* _TASK STATEMENT_: Only the lines holding the string "ellipse" are needed; copy each of them from the data.

* _DATA TO USE_:
■ ■ ■ ■ ■
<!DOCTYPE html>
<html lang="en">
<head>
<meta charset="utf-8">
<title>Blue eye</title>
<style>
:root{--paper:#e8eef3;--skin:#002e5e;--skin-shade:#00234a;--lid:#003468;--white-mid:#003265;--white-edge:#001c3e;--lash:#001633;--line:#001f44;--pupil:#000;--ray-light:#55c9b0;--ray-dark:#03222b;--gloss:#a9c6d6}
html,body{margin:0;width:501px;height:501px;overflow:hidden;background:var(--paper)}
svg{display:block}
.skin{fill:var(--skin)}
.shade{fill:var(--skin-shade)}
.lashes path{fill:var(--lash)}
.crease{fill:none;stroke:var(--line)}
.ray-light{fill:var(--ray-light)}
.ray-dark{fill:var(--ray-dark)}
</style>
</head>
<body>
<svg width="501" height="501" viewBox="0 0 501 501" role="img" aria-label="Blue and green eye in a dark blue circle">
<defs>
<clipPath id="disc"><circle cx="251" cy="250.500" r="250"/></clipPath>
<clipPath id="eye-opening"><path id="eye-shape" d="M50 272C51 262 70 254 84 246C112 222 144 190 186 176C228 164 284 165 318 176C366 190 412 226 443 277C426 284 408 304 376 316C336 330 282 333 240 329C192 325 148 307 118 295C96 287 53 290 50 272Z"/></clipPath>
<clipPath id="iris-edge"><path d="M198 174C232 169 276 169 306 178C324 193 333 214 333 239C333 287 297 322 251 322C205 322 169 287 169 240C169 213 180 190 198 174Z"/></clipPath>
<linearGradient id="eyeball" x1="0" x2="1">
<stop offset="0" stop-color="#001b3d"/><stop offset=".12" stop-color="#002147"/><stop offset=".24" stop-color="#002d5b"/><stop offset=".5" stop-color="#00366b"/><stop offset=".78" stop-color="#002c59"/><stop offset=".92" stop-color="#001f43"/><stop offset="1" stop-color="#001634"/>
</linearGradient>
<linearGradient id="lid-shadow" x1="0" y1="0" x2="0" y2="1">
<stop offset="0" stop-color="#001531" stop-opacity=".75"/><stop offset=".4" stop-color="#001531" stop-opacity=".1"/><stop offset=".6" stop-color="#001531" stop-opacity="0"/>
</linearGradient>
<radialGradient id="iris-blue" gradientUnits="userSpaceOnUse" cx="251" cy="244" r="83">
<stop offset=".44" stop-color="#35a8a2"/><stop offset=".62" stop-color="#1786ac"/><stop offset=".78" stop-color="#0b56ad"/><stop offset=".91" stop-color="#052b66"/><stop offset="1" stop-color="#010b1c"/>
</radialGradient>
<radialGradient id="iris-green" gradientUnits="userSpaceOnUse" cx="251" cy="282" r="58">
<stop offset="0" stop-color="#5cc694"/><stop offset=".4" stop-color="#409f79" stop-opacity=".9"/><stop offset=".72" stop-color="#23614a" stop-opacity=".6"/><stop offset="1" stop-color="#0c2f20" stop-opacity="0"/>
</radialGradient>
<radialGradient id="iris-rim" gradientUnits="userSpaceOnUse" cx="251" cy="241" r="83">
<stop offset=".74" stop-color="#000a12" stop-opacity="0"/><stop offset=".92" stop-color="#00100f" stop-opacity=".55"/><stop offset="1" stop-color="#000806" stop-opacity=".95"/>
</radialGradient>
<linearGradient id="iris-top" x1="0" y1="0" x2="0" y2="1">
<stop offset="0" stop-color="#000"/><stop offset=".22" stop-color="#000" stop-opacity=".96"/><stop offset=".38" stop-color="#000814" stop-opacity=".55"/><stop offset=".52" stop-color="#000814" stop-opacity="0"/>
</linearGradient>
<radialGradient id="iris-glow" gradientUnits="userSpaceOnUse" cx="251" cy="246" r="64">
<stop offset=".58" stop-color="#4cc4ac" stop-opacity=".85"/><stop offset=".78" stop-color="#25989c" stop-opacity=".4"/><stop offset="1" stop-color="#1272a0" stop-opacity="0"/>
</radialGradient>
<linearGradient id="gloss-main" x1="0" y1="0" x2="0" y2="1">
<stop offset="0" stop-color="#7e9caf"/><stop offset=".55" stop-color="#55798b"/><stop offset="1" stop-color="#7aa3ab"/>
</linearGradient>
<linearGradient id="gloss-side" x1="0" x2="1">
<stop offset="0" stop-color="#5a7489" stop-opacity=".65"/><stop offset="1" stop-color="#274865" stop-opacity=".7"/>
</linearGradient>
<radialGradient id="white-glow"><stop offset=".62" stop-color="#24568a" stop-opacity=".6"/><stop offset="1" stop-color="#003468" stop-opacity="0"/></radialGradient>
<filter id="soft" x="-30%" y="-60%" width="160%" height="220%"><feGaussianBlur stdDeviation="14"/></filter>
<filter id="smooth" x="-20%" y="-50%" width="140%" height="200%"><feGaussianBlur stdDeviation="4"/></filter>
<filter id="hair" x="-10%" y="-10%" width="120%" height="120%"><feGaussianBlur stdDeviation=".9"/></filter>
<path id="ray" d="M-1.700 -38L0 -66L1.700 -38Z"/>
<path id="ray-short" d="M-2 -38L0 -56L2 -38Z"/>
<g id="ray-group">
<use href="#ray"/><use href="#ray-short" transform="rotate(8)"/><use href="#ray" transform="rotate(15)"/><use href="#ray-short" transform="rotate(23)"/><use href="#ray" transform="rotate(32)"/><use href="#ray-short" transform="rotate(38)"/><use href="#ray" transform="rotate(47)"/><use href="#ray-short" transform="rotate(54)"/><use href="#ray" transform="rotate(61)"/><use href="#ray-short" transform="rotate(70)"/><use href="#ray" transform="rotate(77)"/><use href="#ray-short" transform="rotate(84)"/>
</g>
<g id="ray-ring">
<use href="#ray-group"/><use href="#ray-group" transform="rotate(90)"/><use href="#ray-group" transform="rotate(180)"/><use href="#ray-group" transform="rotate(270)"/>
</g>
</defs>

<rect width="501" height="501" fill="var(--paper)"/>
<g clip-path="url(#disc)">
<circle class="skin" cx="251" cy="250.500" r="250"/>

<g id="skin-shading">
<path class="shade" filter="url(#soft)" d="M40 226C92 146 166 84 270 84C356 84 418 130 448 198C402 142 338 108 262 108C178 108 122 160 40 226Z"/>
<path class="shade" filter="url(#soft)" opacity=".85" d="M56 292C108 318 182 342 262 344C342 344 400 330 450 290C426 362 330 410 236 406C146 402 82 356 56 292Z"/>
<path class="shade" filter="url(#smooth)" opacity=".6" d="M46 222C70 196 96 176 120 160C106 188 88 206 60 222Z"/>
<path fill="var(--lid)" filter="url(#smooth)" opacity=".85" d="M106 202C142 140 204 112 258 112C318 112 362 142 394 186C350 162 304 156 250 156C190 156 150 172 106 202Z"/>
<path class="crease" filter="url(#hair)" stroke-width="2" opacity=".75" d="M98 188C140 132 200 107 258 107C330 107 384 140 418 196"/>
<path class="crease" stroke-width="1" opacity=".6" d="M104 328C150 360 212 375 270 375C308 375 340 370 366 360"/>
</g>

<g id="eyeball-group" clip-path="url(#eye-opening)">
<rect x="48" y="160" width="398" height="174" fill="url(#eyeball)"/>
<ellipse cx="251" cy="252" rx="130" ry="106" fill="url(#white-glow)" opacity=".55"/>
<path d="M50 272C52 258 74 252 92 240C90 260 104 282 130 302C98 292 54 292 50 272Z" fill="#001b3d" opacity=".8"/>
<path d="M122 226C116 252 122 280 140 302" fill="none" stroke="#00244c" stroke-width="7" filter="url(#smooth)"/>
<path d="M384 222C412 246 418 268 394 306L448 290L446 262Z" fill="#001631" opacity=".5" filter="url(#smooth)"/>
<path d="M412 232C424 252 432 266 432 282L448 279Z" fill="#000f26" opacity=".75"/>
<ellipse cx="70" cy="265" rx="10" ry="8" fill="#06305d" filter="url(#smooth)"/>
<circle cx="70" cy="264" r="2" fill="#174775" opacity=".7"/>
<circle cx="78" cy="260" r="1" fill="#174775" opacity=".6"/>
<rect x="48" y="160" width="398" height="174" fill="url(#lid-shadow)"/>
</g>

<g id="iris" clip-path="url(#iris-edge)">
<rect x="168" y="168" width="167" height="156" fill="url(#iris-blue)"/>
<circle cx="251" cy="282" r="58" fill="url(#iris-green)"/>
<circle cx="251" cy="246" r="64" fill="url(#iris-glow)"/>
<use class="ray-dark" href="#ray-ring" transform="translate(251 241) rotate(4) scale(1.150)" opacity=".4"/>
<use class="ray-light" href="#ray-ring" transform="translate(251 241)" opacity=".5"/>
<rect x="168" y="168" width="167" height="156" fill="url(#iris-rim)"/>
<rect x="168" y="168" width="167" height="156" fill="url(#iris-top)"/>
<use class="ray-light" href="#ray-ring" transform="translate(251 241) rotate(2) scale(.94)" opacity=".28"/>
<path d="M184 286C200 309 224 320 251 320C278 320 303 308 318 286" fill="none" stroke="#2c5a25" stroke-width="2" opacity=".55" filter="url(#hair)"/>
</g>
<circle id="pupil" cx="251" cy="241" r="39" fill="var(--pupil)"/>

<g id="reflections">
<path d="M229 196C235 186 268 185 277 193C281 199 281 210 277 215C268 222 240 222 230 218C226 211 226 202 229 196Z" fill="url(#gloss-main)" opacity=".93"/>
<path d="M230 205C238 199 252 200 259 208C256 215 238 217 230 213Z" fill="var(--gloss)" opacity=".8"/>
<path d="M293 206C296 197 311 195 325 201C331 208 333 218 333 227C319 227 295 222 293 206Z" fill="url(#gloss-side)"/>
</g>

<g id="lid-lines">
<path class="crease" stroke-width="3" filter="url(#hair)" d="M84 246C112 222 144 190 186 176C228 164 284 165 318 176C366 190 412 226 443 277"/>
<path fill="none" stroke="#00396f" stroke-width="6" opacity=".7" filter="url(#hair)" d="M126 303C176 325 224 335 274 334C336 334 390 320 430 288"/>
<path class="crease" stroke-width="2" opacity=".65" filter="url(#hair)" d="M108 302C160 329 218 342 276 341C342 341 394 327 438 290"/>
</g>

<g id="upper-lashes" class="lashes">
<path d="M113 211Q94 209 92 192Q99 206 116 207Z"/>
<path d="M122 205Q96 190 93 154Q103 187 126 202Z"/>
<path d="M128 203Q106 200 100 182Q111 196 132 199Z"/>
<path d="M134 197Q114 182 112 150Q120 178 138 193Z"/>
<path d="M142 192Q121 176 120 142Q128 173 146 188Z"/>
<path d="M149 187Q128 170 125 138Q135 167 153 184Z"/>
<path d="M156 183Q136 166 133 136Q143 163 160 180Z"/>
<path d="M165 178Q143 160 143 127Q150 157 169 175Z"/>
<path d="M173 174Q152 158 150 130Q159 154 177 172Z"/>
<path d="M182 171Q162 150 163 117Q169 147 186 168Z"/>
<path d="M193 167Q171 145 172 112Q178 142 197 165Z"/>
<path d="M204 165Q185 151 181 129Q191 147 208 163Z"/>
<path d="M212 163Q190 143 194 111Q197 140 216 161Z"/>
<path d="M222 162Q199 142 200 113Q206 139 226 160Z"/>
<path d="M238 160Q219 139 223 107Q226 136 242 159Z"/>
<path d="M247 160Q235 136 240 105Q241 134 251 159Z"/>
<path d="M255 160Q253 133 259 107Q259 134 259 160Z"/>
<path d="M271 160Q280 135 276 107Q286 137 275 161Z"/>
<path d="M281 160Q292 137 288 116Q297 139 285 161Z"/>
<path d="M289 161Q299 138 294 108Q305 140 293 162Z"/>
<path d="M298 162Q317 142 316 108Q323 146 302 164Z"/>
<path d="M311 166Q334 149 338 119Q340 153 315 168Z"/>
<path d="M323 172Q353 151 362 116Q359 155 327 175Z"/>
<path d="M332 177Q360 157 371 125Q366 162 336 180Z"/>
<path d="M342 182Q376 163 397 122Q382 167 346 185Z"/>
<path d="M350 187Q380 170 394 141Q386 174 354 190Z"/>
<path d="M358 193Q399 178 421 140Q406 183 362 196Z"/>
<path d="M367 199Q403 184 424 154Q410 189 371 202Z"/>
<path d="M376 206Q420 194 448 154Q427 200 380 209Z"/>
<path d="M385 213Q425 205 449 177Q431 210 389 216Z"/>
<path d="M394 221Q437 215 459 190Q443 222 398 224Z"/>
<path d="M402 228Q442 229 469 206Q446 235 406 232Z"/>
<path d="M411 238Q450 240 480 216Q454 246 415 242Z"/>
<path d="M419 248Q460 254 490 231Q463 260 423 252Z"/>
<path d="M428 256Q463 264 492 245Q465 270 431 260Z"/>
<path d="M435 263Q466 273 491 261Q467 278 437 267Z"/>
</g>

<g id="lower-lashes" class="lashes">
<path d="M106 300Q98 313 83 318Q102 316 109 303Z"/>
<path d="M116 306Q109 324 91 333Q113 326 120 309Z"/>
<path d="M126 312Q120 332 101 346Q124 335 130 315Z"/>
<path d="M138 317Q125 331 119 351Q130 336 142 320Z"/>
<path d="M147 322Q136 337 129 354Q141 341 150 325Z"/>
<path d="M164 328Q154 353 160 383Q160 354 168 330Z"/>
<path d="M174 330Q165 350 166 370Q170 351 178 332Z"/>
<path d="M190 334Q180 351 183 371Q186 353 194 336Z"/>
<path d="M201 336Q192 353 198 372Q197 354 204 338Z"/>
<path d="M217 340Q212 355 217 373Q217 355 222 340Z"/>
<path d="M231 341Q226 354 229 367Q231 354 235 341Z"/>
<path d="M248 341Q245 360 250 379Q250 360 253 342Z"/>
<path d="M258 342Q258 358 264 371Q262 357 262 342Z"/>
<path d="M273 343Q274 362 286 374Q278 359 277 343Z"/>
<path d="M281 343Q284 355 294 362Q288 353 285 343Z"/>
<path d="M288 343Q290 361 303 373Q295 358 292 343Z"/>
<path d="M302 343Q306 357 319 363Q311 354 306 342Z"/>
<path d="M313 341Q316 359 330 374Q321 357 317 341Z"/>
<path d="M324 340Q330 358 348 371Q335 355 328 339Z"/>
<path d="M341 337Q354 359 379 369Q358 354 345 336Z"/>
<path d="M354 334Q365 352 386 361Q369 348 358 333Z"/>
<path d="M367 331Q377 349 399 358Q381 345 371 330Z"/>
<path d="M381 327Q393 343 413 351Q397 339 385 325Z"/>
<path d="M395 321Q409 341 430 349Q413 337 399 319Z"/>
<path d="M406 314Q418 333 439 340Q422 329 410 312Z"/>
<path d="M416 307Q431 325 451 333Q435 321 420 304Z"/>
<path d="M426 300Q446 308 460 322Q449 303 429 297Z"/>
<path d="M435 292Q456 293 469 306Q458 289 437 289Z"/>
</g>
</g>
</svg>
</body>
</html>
■ ■ ■ ■ ■
* _FINISHED EXERCISE_:
<ellipse cx="251" cy="252" rx="130" ry="106" fill="url(#white-glow)" opacity=".55"/>
<ellipse cx="70" cy="265" rx="10" ry="8" fill="#06305d" filter="url(#smooth)"/>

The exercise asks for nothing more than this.